> Problem to solve
Look through the entries below. Report each line that has the word "coins" in it.

Records from a data source
════
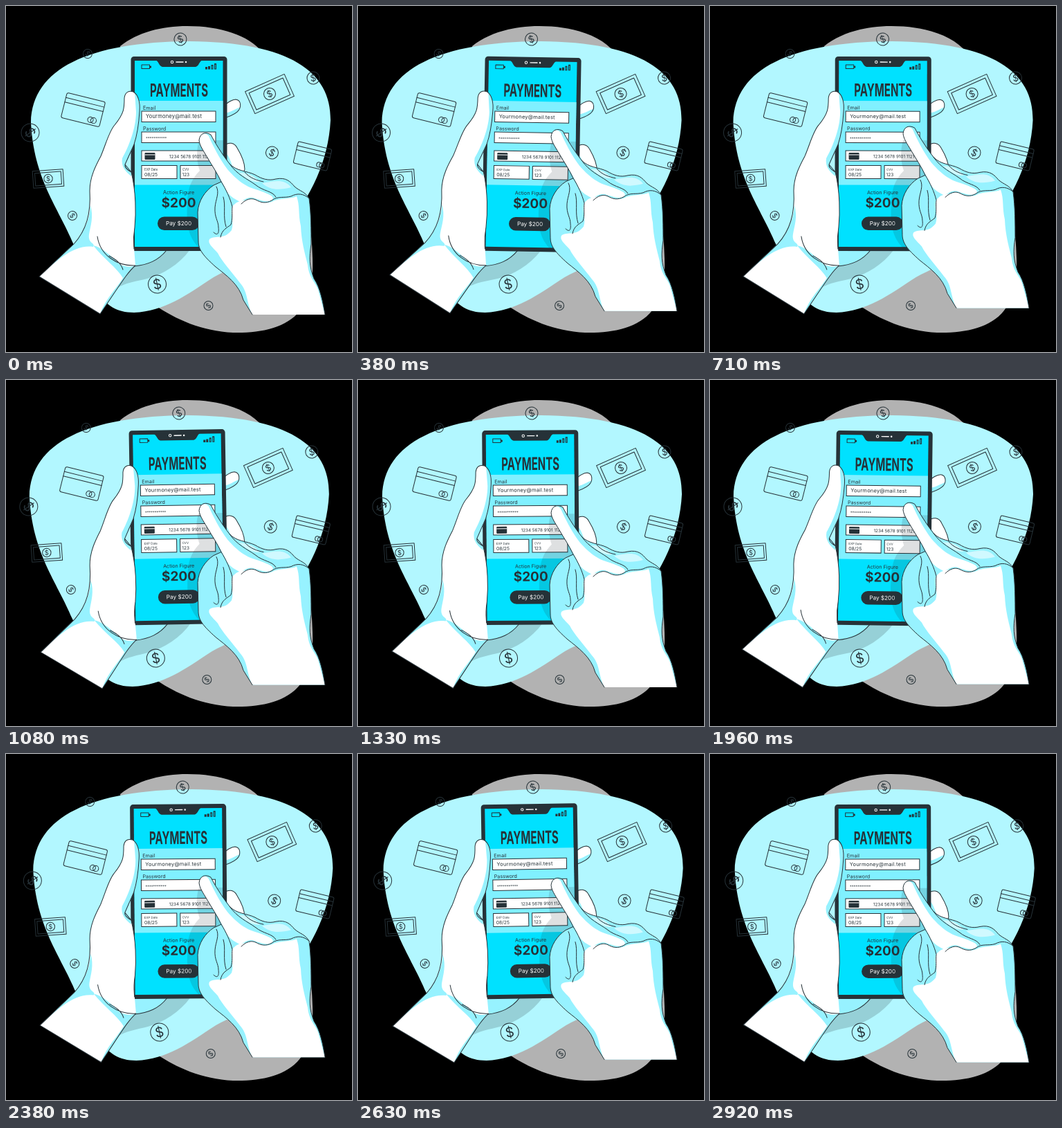
Recreate the animation shown at these times as an HTML page. Size 500x500 px, loop 2960 ms.

```html
<!DOCTYPE html>
<html lang="en">
<head>
<meta charset="utf-8">
<title>Payments</title>
<style>
  html, body { margin: 0; width: 100%; height: 100%; overflow: hidden; background: #000; }
  svg { display: block; width: 100%; height: 100%; }
  text { font-family: Inter, "Open Sans", sans-serif; fill: #263238; }
  .line { fill: none; stroke: #263238; stroke-width: 1; stroke-linecap: round; stroke-linejoin: round; }
  .box { fill: #fff; stroke: #263238; }
  .mid { text-anchor: middle; }
  .dark { fill: #263238; }
  .white { fill: #fff; }
  .shade { fill: #97f2ff; }
</style>
</head>
<body>
<svg viewBox="0 0 500 500">
  <path fill="#b2b2b2" d="M165 58C190 38 225 29 262 29C310 29 350 42 371 67L420 250C436 290 442 320 443 365C444 400 440 422 425 440C405 466 365 473 328 472C284 470 245 453 215 432Z"/>

  <g id="scene">
    <path fill="#b2f7ff" d="M36 168C38 90 120 52 265 51C410 52 470 95 469 165C466 225 440 275 405 320C375 365 340 370 300 392C260 418 230 441 185 443C135 443 125 400 98 345C75 290 40 250 36 168Z"/>
    <g id="icons" class="line"></g>
  </g>

  <g id="holder">
    <path fill="#263238" opacity=".2" d="M160 408C164 396 176 384 186 375L235 352H266C250 374 226 388 204 394C188 398 172 400 160 408Z"/>
    <!-- fingers behind the phone -->
    <path class="shade" d="M180 348L232 353C220 368 205 374 185 376L165 372Z"/>
    <path class="line" d="M232 353C220 368 205 374 185 376"/>
    <path class="white" d="M312 146C320 140 326 135 332 135C340 136 341 147 334 153C328 158 322 160 312 163Z"/>
    <path class="shade" d="M312 155C324 155 332 148 339 146C337 154 326 159 312 163Z"/>
    <path class="line" d="M312 146C320 140 326 135 332 135C340 136 341 147 334 153C328 158 322 160 312 163"/>
    <path class="white" d="M314 202C322 196 330 197 334 205C340 215 345 227 345 236C343 245 330 246 314 240Z"/>
    <path class="shade" d="M314 212C322 211 324 225 332 243L314 245Z"/>
    <path class="line" d="M314 202C322 196 330 197 334 205C340 215 345 227 345 236C343 245 330 246 314 240M315 293C322 292 324 300 321 307L315 312"/>

    <!-- phone -->
    <rect class="dark" x="180.500" y="73" width="139" height="281" rx="4.500"/>
    <rect fill="#00e1ff" x="186" y="79" width="127.500" height="269"/>
    <rect fill="#80f0ff" x="186" y="137" width="127.500" height="121.500"/>
    <path class="dark" d="M216 78C221 80 221 87 226 88H274C279 87 279 80 284 78Z"/>
    <g fill="none" stroke="#fff" stroke-linecap="round">
      <circle cx="240" cy="81" r="1.700"/><path stroke-width="1.400" d="M246 81H256"/>
      <circle cx="260" cy="81" r=".8"/>
    </g>
    <path class="line" d="M196 85H207.500V90.500H196ZM208.500 87H209.500V89H208.500Z"/>
    <path class="dark" d="M288 88H291V91.500H288ZM292 87H295V91.500H292ZM296.500 85H299.500V91.500H296.500ZM301 83H304V91.500H301Z"/>
    <path fill="#00e1ff" d="M298 86.500V90.500M297.600 86.500H298.400V90.500H297.600ZM302.100 84.500H302.900V90.500H302.100Z"/>
    <text class="mid" transform="translate(250 130.500) scale(.59 1)" font-size="25.500" font-weight="700">PAYMENTS</text>

    <g font-size="7.200">
      <text x="198" y="149.500">Email</text>
      <text x="198" y="179.500">Password</text>
      <rect class="box" x="196" y="152" width="107" height="15.500"/>
      <rect class="box" x="196" y="182" width="107" height="15.500"/>
      <rect class="box" x="196" y="209" width="107" height="15"/>
      <rect class="box" x="196" y="230.500" width="51" height="19"/>
      <rect class="box" x="252" y="230.500" width="51" height="19"/>
      <text x="202" y="162" font-size="7.500" letter-spacing=".2">Yourmoney@mail.test</text>
      <text x="202" y="193.500" font-size="5.500">***********</text>
      <rect class="dark" x="200.500" y="212" width="15" height="10" rx="1"/>
      <path stroke="#fff" d="M200.500 215H215.500"/>
      <text x="236" y="219.500" font-size="6.300">1234 5678 9101 1121</text>
      <text x="200" y="238" font-size="4.400">EXP Date</text>
      <text x="255" y="238" font-size="4.400">CVV</text>
      <text x="200" y="246" font-size="6.800">08/25</text>
      <text x="254.500" y="246" font-size="6.500">123</text>
      <text class="mid" x="249.500" y="272">Action Figure</text>
    </g>
    <text class="mid" x="249.500" y="291" font-size="19" font-weight="700">$200</text>
    <rect class="dark" x="219" y="304.500" width="60" height="19.500" rx="9.700"/>
    <text class="mid" x="249.500" y="317" font-size="8.200" style="fill:#fff">Pay $200</text>
    <path fill="#263238" opacity=".15" d="M279 194C274 212 276 226 280 238C268 250 262 264 262 287C260 320 265 338 284 354H319V194Z"/>

    <!-- holding hand -->
    <path class="white" d="M48 391L98 344C116 324 123 300 121 267C121 247 130 230 137 217C145 198 149 181 157 172C171 155 171 147 171 133C172 124 178 122 184 124C191 128 194 139 193 152C192 169 189 188 185 200L172 229L181 240C188 268 188 300 186 320C183 338 186 357 187 375C174 386 163 406 136 445Z"/>
    <path class="shade" d="M186 125C194 134 194 153 192 164C189 192 182 210 172 229L181 240V246C172 239 166 231 168 220C177 204 188 177 188 153Z"/>
    <path class="shade" d="M48 391L98 344C112 328 121 309 122 288C127 305 122 318 120 330C118 344 130 342 126 348C98 344 72 369 48 391Z"/>
    <path class="shade" d="M126 346C140 349 153 363 164 373C174 378 182 377 187 375C174 386 163 406 136 445C144 422 161 407 169 393C160 378 142 366 126 346Z"/>
    <path class="line" d="M136 445L48 391L98 344C116 324 123 300 121 267C121 247 130 230 137 217C145 198 149 181 157 172C171 155 171 147 171 133C172 124 178 122 184 124C191 128 194 139 193 152C192 169 189 188 185 200L172 229L181 240C188 268 188 300 186 320C183 338 185 346 185 351M132 333C136 360 160 376 187 375C174 386 163 406 136 445M149 361C158 366 166 371 169 381M172 229C171 233 174 236 181 240"/>
  </g>

  <g id="pointer">
    <path class="shade" d="M279 194C280 184 288 181 296 186C301 196 312 214 323 228C333 239 348 238 360 244C370 250 379 253 390 250C405 247 411 254 417 261C425 268 432 268 438 278C441 300 441 325 441 344C438 364 438 376 445 394C454 407 458 428 461 446H356L343 425C337 402 318 389 303 377C285 361 278 352 278 340L277 298C278 281 288 267 300 259L311 254C305 241 298 231 291 219C284 207 280 202 279 194Z"/>
    <path class="white" d="M279 194C280 184 288 182 293 188C299 202 308 220 320 236C337 255 347 261 364 266C380 272 390 275 384 281C376 284 370 281 362 279C350 273 345 281 338 283C333 280 324 276 319 268C311 250 300 234 291 219C284 207 280 202 279 194Z"/>
    <path class="white" d="M326 292C334 278 346 283 355 278C367 282 376 288 388 281C402 277 412 279 420 275C425 289 422 300 426 318C427 340 431 354 436 374C438 394 448 400 451 410L461 446H356C347 428 350 413 338 400C326 384 312 369 306 357C298 348 291 343 294 337C304 330 314 339 326 324C330 312 324 305 326 292Z"/>
    <path class="white" d="M337 241C350 240 359 246 367 254C357 256 346 249 337 241ZM370 256C388 253 402 249 412 262C396 266 382 267 370 256Z" opacity=".55"/>
    <path class="line" d="M356 446L343 425C337 402 318 389 303 377C285 361 278 352 278 340L277 298C278 281 288 267 300 259L311 254C305 241 298 231 291 219C284 207 280 202 279 194C280 184 288 181 296 186C301 196 312 214 323 228C333 239 348 238 360 244C370 250 379 253 390 250C405 247 411 254 417 261C425 268 432 268 438 278C441 300 441 325 441 344C438 364 438 376 445 394C454 407 458 428 461 446"/>
    <path class="line" d="M311 254C318 265 324 278 327 290C326 299 328 307 325 316C319 321 312 323 310 334M340 286C347 279 354 277 361 280C368 284 375 286 384 281C393 274 402 278 412 275C421 270 430 271 438 278M323 228C334 244 349 250 360 258C372 268 385 267 390 276M304 261C309 270 303 279 302 291C301 306 307 310 307 320C308 328 306 333 300 327M314 276C318 289 313 304 318 319M345 240C352 249 363 252 372 254"/>
  </g>
</svg>
<script>
const $ = id => document.getElementById(id);
const PERIOD = 1480;

// Icons are drawn around their own centre, then placed and turned.
const place = (x, y, turn, body) => `<g transform="translate(${x} ${y}) rotate(${turn})">${body}</g>`;
const rect = (w, h, rx = 0) => `<rect x="${-w / 2}" y="${-h / 2}" width="${w}" height="${h}" rx="${rx}"/>`;
const coin = r => `<circle r="${r}"/><text class="mid" stroke="none" y="${r * .53}" font-size="${r * 1.5}">$</text>`;
const bill = (w, h, r) => rect(w, h) + rect(w - r, h - r) + coin(r);
const card = (w, h) => rect(w, h, 2.5) +
  `<path d="M${-w / 2} ${-h * .3}H${w / 2}M${-w / 2} ${-h * .12}H${w / 2}"/>` +
  `<circle cx="${w * .24}" cy="${h * .31}" r="${h * .11}"/><circle cx="${w * .32}" cy="${h * .31}" r="${h * .11}"/>`;

const coins = [[252, 48, 9, -20], [118, 69, 6.5, 35], [444, 104, 9, -8], [35, 183, 13, 55],
  [384.5, 212, 9, 25], [96, 303, 6.5, 50], [218.5, 402, 13, -12], [292.5, 433, 6.5, -45]];
$("icons").innerHTML = coins.map(([x, y, r, turn]) => place(x, y, turn, coin(r))).join("") +
  place(381, 127, -24, bill(62, 35, 8.5)) + place(61, 249.5, -4, bill(44, 24.5, 6.2)) +
  place(111.5, 150, 14, card(57, 37)) + place(443, 217, 13.5, card(50, 32));

// Linear interpolation through [phase, value] stops.
function track(stops, p) {
  const i = stops.findIndex(s => s[0] > p);
  const [a, u] = stops[i - 1], [b, v] = stops[i];
  return u + (v - u) * (p - a) / (b - a);
}
const shake = [0, -1, 2, -4, 4, -4, 4, -4, 2, -1, 0].map((v, i) => [i / 10, v]);
const sway = [[0, 0], [.25, 1], [.75, -1], [1, 0]];
const lift = [[0, 0], [.5, -10], [1, 0]];

function draw() {
  const p = performance.now() % PERIOD / PERIOD;
  const move = (id, value) => $(id).setAttribute("transform", value);
  move("scene", `translate(${track(shake, p)} 0)`);
  move("holder", `rotate(${track(sway, p)} 196 259)`);
  move("pointer", `translate(0 ${track(lift, p)})`);
  requestAnimationFrame(draw);
}
draw();
</script>
</body>
</html>
```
════
> Written solution
const coins = [[252, 48, 9, -20], [118, 69, 6.5, 35], [444, 104, 9, -8], [35, 183, 13, 55],
$("icons").innerHTML = coins.map(([x, y, r, turn]) => place(x, y, turn, coin(r))).join("") +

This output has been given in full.